> Data for the task:
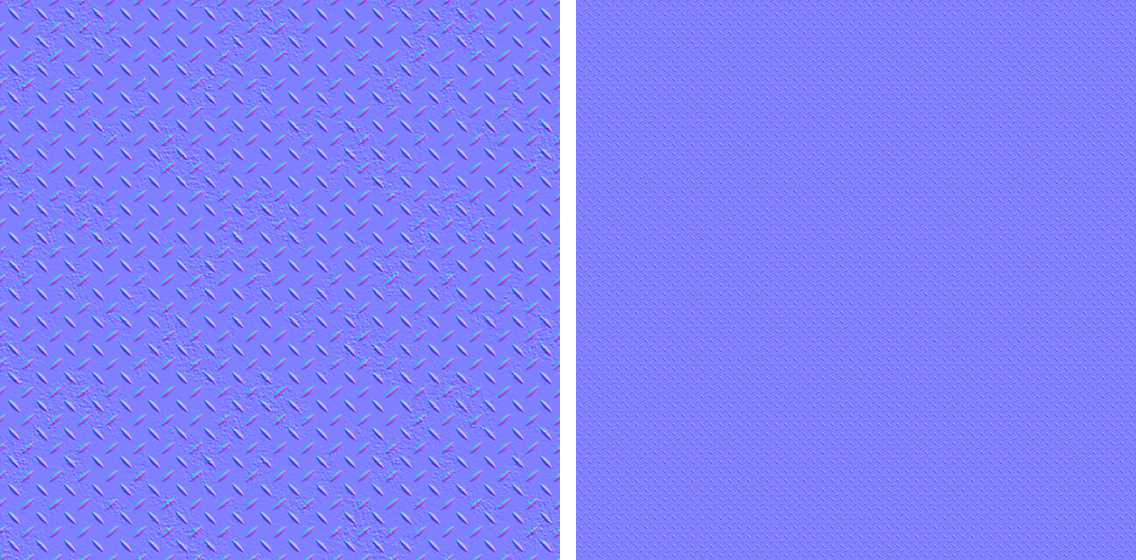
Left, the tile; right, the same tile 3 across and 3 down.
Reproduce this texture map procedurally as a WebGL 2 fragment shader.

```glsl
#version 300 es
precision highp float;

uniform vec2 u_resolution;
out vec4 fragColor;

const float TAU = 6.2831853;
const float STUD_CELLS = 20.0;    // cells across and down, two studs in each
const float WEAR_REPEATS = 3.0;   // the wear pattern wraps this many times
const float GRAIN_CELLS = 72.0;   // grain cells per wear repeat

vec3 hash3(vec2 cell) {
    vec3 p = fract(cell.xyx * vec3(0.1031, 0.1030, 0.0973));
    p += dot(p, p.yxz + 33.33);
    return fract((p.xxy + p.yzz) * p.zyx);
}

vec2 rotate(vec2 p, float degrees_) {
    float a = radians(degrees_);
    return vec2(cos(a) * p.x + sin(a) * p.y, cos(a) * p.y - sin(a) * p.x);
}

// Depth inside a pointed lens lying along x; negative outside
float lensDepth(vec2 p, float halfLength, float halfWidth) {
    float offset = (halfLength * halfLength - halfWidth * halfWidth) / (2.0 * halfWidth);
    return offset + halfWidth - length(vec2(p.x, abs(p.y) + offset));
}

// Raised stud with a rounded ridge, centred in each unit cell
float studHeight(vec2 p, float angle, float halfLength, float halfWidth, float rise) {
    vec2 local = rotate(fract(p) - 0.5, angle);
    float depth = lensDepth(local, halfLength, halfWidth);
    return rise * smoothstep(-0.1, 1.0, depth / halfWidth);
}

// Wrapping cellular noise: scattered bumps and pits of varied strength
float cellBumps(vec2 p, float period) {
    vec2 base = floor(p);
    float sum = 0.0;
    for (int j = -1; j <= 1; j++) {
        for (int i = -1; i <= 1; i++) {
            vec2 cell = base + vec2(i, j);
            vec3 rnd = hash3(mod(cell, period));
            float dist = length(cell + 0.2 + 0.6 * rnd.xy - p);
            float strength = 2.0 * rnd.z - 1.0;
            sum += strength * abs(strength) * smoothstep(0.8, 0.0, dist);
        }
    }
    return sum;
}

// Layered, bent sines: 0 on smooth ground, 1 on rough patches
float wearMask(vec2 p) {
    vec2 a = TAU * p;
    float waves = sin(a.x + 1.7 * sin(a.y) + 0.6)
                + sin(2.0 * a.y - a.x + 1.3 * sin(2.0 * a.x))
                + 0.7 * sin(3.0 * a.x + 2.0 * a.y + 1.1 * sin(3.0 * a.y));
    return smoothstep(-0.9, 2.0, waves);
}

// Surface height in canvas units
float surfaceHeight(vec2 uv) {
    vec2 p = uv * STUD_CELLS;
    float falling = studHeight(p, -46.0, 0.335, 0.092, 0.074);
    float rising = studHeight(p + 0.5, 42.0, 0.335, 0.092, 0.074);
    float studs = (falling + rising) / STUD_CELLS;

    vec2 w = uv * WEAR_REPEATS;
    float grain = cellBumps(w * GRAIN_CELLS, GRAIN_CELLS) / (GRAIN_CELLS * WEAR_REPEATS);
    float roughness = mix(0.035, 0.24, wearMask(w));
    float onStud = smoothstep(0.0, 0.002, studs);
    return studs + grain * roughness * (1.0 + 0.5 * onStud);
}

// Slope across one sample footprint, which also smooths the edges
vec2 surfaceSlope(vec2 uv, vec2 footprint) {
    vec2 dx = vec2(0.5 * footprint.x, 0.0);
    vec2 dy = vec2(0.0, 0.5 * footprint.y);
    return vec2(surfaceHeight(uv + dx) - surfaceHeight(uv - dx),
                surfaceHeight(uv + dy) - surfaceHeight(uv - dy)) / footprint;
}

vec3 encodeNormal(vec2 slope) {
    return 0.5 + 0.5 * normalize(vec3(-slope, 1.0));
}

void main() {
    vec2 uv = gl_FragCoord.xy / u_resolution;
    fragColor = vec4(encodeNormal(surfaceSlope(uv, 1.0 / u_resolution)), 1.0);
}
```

> Work item:
Report every line in the data that holds "footprint", copying each one.

> Answer space:
// Slope across one sample footprint, which also smooths the edges
vec2 surfaceSlope(vec2 uv, vec2 footprint) {
    vec2 dx = vec2(0.5 * footprint.x, 0.0);
    vec2 dy = vec2(0.0, 0.5 * footprint.y);
                surfaceHeight(uv + dy) - surfaceHeight(uv - dy)) / footprint;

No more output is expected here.